Growing up, maybe I didn’t read a book, but Oliver Twist was a character who I could really relate to, in fact, all of those kids in Fagin’s den. Adventure stories too, Huckleberry Finn, Tom Sawyer, Robin Hood and Ivanhoe, but when you get older – 8, 9, 10 – you want to play football and do other stuff rather than read and so reading began again in my late teens. Then I was reading the Harlem Renaissance writers, people like Richard Wright, Langston Hughes, The Native Boy had a big impression on me. The Invisible Man by Ralph Ellison had a massive influence. I’d read anything, even Little Dorrit. I read a lot of Dickens. All these stories are basically working class narratives. Even the new wave of British writing in the 50s, playwrights like John Osborne, had an impact on me. Alan Sillitoe, who wrote Saturday Night, Sunday Morning - these were all made into films - but there was a new wave of angry British working class writing and it had a profound effect on me. Even Steinbeck’s Grapes of Wrath - it’s set in a dustbowl of America but even then I could relate to those characters. It’s emotions I’m engaging with, emotions surround me in my situation, so living in Brixton with no work, I could relate every little bit to those characters. It’s a wide bag. Anything that I could relate my own circumstances to, I would read. We need more working class narratives now, I think that’s what’s missing today in children’s fiction but it’s getting better. It’s a lot better than it was.

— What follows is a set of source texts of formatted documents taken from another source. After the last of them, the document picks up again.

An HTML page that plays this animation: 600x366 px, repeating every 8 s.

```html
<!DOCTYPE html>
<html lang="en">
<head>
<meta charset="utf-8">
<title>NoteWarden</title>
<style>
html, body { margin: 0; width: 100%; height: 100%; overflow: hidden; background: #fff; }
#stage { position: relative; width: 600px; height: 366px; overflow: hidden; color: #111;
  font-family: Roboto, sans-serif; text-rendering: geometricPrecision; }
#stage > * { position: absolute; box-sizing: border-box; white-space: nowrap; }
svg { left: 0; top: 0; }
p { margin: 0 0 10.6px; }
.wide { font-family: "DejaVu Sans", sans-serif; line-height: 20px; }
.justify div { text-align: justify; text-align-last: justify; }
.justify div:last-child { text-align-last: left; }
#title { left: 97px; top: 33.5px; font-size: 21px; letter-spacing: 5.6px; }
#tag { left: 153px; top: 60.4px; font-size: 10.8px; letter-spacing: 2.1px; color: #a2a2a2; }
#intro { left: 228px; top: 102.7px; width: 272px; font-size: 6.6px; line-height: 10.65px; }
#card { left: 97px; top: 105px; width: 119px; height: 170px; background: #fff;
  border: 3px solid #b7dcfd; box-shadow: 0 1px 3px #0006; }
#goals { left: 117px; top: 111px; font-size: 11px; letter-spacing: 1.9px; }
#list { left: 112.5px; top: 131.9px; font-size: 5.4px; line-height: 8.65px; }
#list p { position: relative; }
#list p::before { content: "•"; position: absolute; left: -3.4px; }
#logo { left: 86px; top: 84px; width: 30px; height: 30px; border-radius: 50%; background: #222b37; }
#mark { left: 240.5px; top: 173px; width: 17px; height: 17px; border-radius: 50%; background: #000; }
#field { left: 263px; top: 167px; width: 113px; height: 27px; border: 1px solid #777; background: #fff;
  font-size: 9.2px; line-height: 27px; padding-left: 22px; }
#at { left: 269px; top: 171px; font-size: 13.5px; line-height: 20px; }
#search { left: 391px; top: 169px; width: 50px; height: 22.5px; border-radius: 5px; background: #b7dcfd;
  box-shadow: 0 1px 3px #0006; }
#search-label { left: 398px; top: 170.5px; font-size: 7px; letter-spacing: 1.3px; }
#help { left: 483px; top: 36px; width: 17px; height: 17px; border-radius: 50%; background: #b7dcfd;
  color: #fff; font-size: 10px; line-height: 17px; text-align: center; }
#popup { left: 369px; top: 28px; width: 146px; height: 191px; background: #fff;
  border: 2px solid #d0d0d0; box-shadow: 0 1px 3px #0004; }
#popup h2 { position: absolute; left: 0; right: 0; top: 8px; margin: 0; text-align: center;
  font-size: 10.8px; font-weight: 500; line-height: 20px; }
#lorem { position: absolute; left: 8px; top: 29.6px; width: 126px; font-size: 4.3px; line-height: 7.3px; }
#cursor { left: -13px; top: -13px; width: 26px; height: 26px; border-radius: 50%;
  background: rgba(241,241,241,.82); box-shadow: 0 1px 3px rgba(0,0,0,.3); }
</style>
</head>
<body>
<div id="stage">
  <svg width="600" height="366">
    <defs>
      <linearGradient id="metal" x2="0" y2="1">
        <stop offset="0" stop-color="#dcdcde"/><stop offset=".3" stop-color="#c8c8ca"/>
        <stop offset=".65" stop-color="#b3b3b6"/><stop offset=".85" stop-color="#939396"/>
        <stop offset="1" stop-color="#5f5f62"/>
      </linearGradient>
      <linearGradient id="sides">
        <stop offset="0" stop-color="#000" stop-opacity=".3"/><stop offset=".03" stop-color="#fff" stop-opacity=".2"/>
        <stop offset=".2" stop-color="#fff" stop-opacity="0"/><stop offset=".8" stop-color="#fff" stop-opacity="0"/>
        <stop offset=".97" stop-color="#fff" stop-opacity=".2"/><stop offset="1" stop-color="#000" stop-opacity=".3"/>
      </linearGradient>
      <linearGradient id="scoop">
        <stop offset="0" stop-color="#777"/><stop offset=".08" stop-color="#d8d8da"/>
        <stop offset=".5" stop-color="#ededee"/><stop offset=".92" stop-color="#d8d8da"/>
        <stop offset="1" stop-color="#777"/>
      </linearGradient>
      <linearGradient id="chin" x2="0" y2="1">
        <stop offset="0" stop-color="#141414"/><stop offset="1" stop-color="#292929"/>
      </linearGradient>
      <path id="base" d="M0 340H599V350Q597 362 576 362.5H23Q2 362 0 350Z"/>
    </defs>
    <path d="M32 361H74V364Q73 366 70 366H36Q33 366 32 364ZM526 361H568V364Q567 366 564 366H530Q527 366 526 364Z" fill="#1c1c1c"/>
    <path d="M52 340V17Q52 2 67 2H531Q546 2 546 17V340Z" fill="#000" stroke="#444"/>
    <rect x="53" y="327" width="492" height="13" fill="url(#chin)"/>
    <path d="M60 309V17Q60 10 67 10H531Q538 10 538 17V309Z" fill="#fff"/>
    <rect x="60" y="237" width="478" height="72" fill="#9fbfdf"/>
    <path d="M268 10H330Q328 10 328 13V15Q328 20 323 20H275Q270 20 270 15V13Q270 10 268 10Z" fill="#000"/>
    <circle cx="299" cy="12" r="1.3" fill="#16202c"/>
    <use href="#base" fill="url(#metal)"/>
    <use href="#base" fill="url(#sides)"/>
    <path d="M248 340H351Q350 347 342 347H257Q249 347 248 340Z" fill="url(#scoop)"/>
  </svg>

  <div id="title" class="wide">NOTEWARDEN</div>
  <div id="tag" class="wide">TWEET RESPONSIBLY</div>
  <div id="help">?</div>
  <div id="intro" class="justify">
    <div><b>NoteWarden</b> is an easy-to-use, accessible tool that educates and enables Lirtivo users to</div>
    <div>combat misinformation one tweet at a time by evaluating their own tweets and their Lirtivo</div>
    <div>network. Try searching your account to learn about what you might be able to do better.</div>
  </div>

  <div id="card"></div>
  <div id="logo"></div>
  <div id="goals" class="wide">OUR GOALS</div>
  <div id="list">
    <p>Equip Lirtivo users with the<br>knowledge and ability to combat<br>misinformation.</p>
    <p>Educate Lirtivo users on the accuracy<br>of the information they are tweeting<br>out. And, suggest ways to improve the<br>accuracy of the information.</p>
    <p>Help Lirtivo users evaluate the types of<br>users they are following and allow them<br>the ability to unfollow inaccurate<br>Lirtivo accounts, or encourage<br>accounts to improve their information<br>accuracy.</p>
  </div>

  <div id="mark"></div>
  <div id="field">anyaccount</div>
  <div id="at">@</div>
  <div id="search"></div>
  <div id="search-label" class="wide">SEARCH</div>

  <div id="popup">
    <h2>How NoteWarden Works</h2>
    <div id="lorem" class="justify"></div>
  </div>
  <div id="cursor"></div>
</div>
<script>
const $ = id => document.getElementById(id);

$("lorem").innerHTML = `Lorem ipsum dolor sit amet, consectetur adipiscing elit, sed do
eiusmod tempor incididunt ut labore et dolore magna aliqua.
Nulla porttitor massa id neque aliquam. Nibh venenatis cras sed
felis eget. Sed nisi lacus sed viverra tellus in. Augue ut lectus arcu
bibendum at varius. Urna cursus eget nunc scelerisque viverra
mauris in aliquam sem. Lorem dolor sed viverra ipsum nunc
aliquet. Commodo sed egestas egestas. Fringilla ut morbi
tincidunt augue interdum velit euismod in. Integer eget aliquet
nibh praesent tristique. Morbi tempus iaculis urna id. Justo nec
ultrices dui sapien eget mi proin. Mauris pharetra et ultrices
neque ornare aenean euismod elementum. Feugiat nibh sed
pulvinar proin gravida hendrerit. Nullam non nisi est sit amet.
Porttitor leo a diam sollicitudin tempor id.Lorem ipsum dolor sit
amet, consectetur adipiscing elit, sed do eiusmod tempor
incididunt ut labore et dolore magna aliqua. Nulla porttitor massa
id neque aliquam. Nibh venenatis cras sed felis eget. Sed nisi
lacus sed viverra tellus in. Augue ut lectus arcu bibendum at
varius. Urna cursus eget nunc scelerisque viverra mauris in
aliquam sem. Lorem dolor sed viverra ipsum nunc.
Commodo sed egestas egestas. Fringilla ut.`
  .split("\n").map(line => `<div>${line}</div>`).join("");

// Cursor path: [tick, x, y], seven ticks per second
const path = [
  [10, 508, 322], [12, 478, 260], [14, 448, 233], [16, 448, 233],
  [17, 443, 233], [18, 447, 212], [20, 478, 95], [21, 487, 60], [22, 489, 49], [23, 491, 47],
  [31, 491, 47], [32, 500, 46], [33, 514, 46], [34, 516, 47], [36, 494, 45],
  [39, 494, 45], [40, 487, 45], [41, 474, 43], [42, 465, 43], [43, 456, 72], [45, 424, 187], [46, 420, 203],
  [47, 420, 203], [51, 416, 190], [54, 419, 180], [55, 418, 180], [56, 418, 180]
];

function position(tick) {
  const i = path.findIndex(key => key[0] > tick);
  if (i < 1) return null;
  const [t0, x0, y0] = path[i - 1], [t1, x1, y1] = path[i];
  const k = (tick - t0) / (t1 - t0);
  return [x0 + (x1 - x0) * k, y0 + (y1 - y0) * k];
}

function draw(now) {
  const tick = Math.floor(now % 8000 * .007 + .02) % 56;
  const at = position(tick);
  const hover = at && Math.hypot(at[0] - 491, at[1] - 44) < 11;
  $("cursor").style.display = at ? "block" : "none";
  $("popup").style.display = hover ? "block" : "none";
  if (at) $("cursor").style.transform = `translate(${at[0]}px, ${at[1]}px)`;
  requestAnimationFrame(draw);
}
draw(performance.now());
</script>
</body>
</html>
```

How early did you know language had power?

I guess it’s in songs that stayed with me, not just books. I think very early on, I heard Sam Cooke singing ‘A Change is Gonna Come’ - songs like those stay with you. Later on, reggae filled my head with lots of words, meaning and life affirmations. Marley came into my life, Burning Spear and people like Marvin Gaye and Stevie Wonder. Films too! Going back even further, I used to love the 8 reel comedies of Charlie Chaplin, Buster Keaton and Harold Lloyd. When you look into Charlie Chaplin’s work now, as an adult, you can see that he was writing or performing about his memories living in South London. ‘The Kid’, up to this day, makes me almost weep. It’s about an orphan he’s trying to look after and the social services are trying to take that kid away from him. You could tell that’s from life experience. So I can even get something out of those short stories, I can relate to them, or I can say, ‘Oh right, somebody’s talking or wants to tell a story about my world.’

How did you adapt language to relate to Young Adult readers?

You have to engage children, don’t you? People forget that language changes. I mean, obviously, we do not speak as per a Shakespeare play. Language has moved on. Language has evolved because writers such as Tolkien and writers before him have come up with new words, and slang has come into the mainstream – that’s how language changes. If you’re innovative, young people love that so they buy into it. It’s like music - music evolves doesn’t it? Like Rock ‘N’ Roll turned into British Beat Pop and so on, and then hard rock, progressive rock, so it moves along. Writing does the same thing. Writers coming up with new ideas and innovations and ways to use English language. What I like about it is that it evolves almost every few months. It never stands still and so as a writer it’s very hard to ‘nail it’ – you have to have an ear for it first. Pay attention. It’s really difficult to lock down so I thought it might be easier if I could kind of poach a phrase here, a phrase there and then mix in my own kind of concoctions. That’s what you see in Liccle Bit and Crongton Knights. Rigidness in language, for me, is not a way to engage children in the love of books and story-telling, and that’s what you really want as a lover of books - you want reading for pleasure.